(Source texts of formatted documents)
%%
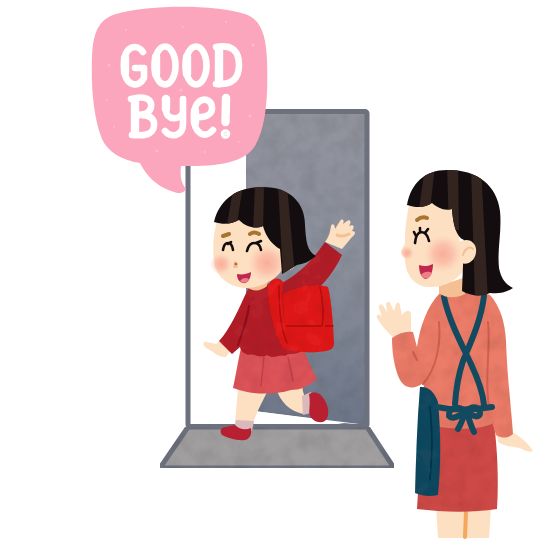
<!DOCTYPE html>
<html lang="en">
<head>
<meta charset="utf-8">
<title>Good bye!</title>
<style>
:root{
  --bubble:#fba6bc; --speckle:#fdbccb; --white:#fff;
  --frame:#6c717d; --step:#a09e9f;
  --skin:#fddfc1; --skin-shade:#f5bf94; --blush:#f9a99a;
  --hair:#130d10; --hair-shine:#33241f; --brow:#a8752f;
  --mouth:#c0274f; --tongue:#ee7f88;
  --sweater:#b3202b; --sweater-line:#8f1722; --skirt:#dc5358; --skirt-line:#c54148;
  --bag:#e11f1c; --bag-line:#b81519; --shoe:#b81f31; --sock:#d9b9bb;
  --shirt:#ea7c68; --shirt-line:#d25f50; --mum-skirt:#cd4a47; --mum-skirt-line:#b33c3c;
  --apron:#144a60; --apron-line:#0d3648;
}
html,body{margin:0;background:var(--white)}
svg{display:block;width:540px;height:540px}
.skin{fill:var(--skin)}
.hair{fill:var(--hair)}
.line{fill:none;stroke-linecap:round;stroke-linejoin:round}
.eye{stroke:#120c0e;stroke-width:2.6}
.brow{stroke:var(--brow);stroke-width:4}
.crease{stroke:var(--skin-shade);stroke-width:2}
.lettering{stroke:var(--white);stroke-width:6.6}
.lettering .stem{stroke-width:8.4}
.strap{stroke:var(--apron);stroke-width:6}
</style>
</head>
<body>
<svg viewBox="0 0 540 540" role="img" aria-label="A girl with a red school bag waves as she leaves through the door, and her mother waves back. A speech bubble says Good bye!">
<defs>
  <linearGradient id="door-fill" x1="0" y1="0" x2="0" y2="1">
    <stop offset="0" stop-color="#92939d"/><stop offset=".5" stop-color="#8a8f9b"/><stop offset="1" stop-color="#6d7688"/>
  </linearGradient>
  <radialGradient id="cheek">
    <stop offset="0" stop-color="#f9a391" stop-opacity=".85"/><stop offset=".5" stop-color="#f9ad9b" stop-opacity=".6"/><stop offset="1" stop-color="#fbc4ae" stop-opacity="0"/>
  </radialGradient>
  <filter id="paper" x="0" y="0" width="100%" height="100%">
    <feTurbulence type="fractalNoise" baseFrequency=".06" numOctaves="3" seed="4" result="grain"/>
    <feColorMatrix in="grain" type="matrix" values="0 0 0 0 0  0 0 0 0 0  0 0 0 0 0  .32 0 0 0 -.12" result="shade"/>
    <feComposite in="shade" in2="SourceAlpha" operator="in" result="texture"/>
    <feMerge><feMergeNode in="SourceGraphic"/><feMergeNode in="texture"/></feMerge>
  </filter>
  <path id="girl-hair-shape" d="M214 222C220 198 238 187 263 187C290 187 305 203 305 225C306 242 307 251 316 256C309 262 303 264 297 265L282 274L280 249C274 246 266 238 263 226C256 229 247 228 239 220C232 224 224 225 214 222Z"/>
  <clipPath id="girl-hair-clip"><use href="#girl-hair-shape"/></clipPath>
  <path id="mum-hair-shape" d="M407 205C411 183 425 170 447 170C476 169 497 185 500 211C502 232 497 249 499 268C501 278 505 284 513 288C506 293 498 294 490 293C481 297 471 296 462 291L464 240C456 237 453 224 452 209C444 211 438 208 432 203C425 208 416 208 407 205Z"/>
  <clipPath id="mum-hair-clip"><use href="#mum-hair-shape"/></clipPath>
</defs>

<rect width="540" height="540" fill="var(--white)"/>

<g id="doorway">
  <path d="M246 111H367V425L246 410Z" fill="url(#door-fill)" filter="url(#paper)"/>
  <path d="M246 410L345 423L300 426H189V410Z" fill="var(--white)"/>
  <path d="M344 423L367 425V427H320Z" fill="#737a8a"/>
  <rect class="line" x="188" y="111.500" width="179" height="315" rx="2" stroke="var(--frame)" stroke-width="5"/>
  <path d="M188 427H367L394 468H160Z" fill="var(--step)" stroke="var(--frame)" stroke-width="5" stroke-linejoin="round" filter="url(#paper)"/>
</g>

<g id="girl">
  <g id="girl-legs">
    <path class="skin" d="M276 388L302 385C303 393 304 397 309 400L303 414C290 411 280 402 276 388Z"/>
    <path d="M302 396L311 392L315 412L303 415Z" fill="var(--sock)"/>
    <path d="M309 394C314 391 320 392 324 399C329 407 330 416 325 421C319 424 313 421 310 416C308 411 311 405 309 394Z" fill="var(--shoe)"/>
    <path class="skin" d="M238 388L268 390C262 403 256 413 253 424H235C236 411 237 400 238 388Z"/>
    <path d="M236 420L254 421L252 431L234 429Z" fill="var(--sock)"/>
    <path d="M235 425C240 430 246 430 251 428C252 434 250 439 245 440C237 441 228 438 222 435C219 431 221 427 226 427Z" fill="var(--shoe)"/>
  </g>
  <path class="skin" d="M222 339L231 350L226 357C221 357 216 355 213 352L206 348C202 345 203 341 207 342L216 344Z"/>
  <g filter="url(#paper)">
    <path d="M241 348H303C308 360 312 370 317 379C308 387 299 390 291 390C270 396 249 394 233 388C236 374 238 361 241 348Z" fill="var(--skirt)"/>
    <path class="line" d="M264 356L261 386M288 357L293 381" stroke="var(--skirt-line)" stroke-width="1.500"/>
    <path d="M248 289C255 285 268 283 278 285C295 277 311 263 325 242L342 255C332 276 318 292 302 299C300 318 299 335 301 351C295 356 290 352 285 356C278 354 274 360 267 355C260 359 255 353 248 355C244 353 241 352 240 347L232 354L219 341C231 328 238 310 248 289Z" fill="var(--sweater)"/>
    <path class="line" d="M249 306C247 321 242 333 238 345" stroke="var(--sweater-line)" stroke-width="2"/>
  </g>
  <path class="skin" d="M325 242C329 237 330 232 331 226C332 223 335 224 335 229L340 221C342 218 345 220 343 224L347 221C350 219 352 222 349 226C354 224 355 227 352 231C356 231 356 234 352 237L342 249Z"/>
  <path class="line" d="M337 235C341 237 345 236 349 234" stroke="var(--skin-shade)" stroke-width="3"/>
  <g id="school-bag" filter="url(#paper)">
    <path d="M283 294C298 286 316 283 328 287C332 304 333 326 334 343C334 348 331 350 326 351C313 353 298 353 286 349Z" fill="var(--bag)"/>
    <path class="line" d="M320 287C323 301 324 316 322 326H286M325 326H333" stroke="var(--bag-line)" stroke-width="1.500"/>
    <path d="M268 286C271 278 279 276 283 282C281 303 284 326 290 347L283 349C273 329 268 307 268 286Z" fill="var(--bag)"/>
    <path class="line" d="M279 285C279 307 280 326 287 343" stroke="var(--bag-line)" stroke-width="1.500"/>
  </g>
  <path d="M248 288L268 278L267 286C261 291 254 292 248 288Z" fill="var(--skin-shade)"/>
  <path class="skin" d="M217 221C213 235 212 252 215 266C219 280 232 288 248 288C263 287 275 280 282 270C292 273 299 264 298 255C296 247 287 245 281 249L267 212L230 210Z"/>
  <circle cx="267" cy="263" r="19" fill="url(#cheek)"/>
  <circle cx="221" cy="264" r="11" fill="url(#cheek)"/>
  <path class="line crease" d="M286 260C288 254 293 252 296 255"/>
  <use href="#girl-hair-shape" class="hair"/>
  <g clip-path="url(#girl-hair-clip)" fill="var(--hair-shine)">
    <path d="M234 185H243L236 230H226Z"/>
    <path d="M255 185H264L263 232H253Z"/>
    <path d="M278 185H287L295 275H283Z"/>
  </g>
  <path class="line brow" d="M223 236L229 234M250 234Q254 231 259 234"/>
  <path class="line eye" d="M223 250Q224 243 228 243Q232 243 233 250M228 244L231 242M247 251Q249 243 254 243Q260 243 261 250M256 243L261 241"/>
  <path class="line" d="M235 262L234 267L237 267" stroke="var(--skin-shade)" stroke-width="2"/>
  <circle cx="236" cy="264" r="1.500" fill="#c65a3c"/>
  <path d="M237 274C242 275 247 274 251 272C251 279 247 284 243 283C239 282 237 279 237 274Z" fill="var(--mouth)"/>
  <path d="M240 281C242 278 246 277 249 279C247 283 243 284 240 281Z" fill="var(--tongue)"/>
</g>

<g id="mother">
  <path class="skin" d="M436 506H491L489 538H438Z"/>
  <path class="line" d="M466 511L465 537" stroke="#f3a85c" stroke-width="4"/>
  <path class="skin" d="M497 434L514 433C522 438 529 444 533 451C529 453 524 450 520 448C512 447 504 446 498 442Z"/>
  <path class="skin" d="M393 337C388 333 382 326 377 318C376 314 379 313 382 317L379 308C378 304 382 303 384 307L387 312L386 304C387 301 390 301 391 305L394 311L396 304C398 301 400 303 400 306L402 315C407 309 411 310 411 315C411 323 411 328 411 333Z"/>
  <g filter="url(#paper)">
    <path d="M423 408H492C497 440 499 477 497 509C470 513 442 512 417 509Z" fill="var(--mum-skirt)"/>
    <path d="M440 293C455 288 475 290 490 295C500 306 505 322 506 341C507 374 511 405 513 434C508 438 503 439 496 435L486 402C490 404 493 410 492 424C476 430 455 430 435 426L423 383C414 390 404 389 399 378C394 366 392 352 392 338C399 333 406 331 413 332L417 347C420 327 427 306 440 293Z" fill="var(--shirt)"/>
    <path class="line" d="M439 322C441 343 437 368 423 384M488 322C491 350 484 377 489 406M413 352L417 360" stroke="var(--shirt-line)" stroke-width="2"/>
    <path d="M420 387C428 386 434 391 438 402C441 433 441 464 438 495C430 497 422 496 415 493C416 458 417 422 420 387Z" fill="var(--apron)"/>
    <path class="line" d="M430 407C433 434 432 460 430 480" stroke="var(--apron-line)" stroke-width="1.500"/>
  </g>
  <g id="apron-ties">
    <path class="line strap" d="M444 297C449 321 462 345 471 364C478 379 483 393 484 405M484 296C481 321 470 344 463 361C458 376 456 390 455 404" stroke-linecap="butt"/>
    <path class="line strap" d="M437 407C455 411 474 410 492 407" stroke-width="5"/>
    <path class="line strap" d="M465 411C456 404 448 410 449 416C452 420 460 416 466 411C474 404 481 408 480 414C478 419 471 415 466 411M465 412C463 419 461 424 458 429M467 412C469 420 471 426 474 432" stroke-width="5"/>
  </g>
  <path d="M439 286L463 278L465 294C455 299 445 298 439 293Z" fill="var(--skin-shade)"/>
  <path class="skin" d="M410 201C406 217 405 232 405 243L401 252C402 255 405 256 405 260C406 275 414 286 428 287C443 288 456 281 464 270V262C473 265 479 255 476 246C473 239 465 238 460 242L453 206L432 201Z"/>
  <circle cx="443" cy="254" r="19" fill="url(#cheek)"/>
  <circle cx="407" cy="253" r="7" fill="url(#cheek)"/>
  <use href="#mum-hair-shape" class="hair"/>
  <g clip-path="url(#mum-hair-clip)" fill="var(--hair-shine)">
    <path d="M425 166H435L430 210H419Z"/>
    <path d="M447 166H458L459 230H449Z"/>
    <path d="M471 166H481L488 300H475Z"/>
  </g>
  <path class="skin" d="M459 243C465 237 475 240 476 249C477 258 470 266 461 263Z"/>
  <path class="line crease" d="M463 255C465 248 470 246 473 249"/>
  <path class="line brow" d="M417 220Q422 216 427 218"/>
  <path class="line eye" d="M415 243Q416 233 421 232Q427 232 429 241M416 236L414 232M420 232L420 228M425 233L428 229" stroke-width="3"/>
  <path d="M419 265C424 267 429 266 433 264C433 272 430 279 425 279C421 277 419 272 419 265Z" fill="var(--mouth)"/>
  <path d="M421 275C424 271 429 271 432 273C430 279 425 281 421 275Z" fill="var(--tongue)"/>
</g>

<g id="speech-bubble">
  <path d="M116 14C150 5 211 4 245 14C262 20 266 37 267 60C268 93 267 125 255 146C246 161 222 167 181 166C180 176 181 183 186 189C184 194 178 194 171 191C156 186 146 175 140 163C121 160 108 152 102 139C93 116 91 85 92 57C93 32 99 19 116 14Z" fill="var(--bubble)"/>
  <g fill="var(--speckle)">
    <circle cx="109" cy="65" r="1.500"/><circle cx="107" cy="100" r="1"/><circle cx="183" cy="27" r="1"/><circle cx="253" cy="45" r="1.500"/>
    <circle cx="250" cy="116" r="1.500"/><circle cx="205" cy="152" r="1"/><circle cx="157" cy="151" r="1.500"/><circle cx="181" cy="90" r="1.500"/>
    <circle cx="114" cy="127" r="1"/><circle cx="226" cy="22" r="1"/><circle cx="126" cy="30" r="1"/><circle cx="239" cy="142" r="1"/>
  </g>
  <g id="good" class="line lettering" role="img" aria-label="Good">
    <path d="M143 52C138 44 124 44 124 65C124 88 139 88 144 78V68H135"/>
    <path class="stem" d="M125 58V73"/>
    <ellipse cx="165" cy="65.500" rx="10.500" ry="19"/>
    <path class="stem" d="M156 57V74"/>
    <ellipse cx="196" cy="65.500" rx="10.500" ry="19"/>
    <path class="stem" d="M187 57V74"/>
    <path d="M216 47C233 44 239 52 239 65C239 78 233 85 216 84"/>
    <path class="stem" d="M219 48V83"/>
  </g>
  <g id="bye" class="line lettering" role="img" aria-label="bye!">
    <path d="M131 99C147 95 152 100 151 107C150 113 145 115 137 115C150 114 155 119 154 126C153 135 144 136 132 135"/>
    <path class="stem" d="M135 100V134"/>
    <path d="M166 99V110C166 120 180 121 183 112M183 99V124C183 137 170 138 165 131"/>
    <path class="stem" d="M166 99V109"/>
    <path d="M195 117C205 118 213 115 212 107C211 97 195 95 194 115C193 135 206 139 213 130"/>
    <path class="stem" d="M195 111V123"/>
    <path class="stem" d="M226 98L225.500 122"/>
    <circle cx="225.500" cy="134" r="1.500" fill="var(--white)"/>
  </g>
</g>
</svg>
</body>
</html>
%%
• [WHAT TO PRODUCE] Going back over the entries above, copy word for word every line from the one that has "242C329 237 330" on through the one that has "294C298 286 316".

• [RESPONSE TO THE EXERCISE]
  <path class="skin" d="M325 242C329 237 330 232 331 226C332 223 335 224 335 229L340 221C342 218 345 220 343 224L347 221C350 219 352 222 349 226C354 224 355 227 352 231C356 231 356 234 352 237L342 249Z"/>
  <path class="line" d="M337 235C341 237 345 236 349 234" stroke="var(--skin-shade)" stroke-width="3"/>
  <g id="school-bag" filter="url(#paper)">
    <path d="M283 294C298 286 316 283 328 287C332 304 333 326 334 343C334 348 331 350 326 351C313 353 298 353 286 349Z" fill="var(--bag)"/>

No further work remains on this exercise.